RECORDS SHOWN =>
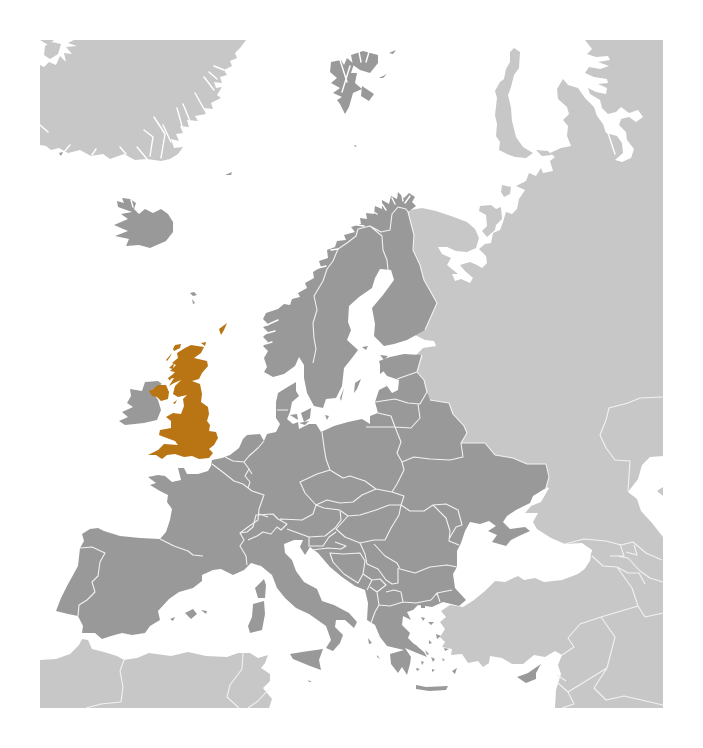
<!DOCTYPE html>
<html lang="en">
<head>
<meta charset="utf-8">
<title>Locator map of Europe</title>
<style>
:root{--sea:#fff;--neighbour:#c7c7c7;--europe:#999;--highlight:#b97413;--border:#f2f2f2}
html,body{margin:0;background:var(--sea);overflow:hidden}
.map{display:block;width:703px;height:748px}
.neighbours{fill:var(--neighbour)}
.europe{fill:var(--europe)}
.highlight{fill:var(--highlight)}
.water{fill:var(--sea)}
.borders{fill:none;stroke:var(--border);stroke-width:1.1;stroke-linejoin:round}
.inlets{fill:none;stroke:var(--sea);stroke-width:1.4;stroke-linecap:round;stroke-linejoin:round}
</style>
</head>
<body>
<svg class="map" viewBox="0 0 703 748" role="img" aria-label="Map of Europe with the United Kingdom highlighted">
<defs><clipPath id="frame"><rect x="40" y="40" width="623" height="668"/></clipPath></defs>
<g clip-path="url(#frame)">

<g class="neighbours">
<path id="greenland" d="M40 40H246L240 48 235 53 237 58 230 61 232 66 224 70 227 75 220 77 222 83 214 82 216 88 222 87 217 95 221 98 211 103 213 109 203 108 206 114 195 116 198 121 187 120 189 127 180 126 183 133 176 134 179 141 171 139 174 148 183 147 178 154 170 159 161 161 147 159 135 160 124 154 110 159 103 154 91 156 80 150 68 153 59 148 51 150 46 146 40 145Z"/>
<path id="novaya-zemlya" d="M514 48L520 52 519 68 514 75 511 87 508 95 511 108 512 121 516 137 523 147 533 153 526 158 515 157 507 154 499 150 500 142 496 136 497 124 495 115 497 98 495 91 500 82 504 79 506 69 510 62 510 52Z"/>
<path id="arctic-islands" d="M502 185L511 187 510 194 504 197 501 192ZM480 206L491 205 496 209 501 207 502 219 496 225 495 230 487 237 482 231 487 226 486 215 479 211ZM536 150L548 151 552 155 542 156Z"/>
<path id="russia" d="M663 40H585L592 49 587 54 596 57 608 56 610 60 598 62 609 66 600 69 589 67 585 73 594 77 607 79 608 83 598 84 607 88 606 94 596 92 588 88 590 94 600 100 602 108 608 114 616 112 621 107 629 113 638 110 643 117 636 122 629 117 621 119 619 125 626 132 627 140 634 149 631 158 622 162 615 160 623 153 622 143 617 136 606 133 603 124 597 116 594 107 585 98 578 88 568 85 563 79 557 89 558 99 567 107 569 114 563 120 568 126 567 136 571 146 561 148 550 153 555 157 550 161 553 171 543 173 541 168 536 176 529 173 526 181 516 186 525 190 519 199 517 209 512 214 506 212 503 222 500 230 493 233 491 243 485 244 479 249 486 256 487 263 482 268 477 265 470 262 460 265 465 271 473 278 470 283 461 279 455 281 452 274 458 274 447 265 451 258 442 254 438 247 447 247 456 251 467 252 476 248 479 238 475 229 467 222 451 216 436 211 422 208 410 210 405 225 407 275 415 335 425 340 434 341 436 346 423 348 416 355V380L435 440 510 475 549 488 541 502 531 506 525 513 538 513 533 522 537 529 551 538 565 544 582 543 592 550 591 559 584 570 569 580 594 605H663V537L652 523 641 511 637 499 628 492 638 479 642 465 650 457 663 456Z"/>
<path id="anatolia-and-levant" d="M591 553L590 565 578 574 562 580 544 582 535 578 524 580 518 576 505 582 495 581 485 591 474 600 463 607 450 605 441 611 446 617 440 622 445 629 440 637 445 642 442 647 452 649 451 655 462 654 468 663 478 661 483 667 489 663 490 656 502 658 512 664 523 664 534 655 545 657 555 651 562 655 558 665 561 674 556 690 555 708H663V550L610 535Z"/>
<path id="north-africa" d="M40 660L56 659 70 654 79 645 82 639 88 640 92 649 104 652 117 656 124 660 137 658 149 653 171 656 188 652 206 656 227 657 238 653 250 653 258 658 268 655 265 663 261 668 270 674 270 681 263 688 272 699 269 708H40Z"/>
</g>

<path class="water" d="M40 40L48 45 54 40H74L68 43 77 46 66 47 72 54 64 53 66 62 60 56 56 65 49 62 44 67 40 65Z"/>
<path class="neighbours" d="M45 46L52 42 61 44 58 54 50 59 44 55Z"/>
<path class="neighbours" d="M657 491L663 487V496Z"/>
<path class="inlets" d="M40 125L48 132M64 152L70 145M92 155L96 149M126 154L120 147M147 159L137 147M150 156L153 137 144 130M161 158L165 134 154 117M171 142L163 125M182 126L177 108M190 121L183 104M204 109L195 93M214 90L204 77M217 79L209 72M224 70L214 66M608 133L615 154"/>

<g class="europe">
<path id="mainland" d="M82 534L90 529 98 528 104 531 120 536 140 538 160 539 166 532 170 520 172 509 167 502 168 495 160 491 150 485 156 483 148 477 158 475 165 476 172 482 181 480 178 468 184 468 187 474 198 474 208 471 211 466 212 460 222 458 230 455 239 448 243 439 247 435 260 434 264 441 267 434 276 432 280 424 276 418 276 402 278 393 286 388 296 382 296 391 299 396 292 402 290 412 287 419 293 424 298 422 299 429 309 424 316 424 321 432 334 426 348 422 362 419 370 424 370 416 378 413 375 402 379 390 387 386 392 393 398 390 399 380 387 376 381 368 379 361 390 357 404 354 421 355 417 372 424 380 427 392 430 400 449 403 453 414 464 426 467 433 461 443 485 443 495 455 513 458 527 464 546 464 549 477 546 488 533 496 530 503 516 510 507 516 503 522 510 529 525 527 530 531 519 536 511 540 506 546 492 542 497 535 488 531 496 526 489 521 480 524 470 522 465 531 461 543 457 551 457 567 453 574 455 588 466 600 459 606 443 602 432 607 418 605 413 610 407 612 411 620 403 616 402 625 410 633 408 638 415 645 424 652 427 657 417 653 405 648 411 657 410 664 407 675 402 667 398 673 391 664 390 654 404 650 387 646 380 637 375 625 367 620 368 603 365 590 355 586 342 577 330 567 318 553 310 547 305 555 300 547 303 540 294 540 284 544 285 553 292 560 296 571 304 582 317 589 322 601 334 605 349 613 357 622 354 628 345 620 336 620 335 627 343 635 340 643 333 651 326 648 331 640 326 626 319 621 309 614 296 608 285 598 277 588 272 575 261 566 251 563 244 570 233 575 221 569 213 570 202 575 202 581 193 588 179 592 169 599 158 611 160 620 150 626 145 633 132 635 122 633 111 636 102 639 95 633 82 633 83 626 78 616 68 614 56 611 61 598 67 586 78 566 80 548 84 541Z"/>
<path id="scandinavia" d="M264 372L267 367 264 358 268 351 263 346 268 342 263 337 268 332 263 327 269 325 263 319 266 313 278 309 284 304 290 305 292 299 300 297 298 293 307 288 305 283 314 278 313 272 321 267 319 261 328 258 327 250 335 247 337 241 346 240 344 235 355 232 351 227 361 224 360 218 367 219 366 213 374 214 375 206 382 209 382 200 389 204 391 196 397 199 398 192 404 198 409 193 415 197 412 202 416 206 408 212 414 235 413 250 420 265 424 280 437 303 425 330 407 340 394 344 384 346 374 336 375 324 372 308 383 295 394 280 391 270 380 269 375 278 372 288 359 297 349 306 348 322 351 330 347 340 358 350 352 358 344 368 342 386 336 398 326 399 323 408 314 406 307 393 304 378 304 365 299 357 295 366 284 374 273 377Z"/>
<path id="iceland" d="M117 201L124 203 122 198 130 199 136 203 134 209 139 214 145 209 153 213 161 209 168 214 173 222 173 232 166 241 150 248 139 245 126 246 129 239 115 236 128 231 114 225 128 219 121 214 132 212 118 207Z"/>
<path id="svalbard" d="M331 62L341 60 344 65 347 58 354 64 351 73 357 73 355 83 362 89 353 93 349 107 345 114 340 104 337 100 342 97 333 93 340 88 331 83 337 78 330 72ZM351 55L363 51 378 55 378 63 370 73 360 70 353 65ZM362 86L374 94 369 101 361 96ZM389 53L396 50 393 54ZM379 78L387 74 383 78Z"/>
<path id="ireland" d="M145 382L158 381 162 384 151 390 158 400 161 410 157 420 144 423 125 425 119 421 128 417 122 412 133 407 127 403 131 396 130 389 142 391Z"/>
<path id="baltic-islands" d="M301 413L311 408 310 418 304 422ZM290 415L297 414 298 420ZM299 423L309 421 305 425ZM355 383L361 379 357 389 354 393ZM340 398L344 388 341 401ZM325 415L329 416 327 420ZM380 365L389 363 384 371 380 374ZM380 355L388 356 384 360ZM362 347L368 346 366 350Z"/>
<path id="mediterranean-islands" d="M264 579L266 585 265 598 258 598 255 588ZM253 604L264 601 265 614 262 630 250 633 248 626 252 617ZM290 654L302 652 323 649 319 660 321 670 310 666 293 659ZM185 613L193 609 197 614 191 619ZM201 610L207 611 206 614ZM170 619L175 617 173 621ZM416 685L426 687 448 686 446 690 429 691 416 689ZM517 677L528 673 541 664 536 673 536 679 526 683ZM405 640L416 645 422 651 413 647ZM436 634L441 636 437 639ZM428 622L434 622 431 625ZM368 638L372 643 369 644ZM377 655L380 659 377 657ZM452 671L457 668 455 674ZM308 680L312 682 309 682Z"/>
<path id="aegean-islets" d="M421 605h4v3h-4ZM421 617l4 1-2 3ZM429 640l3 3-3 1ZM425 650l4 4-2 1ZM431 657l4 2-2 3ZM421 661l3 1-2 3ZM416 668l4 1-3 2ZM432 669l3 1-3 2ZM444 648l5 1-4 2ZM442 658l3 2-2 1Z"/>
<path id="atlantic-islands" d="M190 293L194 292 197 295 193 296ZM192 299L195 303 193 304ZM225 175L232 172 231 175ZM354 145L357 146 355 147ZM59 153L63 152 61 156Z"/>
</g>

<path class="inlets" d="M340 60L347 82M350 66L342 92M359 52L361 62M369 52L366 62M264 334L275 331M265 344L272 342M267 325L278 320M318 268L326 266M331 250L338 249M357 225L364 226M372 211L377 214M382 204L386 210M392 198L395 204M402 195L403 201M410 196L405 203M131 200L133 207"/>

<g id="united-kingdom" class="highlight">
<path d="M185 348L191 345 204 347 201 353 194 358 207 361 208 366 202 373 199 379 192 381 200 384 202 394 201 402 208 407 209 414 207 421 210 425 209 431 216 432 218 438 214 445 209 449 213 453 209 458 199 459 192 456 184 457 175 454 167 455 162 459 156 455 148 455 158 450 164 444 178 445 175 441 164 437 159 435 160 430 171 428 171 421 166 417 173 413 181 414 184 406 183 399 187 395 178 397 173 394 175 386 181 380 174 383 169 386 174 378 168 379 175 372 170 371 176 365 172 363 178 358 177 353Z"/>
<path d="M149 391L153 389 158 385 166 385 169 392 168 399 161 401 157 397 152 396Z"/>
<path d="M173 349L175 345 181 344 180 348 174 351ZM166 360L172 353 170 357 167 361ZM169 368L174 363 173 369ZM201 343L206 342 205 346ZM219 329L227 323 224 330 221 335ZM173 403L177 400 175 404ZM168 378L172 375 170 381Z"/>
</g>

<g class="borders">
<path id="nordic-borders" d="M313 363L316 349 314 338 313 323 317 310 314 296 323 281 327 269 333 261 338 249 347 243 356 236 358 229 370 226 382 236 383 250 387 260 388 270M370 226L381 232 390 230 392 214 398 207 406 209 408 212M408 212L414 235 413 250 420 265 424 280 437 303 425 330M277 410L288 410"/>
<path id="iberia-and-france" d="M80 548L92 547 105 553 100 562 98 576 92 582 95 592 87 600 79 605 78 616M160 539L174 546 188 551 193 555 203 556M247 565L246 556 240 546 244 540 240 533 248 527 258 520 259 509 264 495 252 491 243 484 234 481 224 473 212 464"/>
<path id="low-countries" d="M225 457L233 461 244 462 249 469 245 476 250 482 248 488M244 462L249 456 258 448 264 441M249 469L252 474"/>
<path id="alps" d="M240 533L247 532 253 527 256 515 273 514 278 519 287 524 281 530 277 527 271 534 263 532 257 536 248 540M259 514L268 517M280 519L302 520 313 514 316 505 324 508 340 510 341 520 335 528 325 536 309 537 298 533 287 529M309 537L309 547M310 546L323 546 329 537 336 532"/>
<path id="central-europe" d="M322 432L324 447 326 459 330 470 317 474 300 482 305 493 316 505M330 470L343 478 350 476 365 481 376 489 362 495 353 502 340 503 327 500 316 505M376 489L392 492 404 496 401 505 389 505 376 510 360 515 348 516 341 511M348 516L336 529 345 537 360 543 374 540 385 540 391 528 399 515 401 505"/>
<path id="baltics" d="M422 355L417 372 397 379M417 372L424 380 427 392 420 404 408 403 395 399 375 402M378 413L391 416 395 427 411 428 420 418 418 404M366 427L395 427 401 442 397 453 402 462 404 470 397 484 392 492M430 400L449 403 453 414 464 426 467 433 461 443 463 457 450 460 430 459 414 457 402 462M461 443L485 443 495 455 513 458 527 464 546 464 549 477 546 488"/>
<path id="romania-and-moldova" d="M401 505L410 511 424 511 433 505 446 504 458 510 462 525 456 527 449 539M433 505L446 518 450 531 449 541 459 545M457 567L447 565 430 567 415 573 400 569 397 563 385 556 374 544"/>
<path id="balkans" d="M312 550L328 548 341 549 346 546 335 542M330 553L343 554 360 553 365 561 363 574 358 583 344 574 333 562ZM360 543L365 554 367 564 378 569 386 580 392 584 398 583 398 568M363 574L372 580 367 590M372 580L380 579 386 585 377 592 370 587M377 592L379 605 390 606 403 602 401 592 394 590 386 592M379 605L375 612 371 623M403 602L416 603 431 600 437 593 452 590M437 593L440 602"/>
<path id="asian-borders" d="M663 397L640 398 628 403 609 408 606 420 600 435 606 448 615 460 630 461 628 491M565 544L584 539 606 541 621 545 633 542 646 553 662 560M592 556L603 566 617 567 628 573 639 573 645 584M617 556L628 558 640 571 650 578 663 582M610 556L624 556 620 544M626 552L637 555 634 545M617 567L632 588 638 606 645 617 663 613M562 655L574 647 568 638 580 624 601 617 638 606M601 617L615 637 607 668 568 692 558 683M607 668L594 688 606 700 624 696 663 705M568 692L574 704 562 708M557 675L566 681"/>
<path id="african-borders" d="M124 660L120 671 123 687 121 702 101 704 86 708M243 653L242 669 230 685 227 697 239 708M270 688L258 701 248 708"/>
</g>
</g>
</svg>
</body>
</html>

TASK DIRECTIONS => What you return must be an exact retyping of the lines above starting at the line with "432L324 447 326" and ending at the line with "355L417 372 397", and nothing besides.

SOLUTION TO THE EXERCISE =>
<path id="central-europe" d="M322 432L324 447 326 459 330 470 317 474 300 482 305 493 316 505M330 470L343 478 350 476 365 481 376 489 362 495 353 502 340 503 327 500 316 505M376 489L392 492 404 496 401 505 389 505 376 510 360 515 348 516 341 511M348 516L336 529 345 537 360 543 374 540 385 540 391 528 399 515 401 505"/>
<path id="baltics" d="M422 355L417 372 397 379M417 372L424 380 427 392 420 404 408 403 395 399 375 402M378 413L391 416 395 427 411 428 420 418 418 404M366 427L395 427 401 442 397 453 402 462 404 470 397 484 392 492M430 400L449 403 453 414 464 426 467 433 461 443 463 457 450 460 430 459 414 457 402 462M461 443L485 443 495 455 513 458 527 464 546 464 549 477 546 488"/>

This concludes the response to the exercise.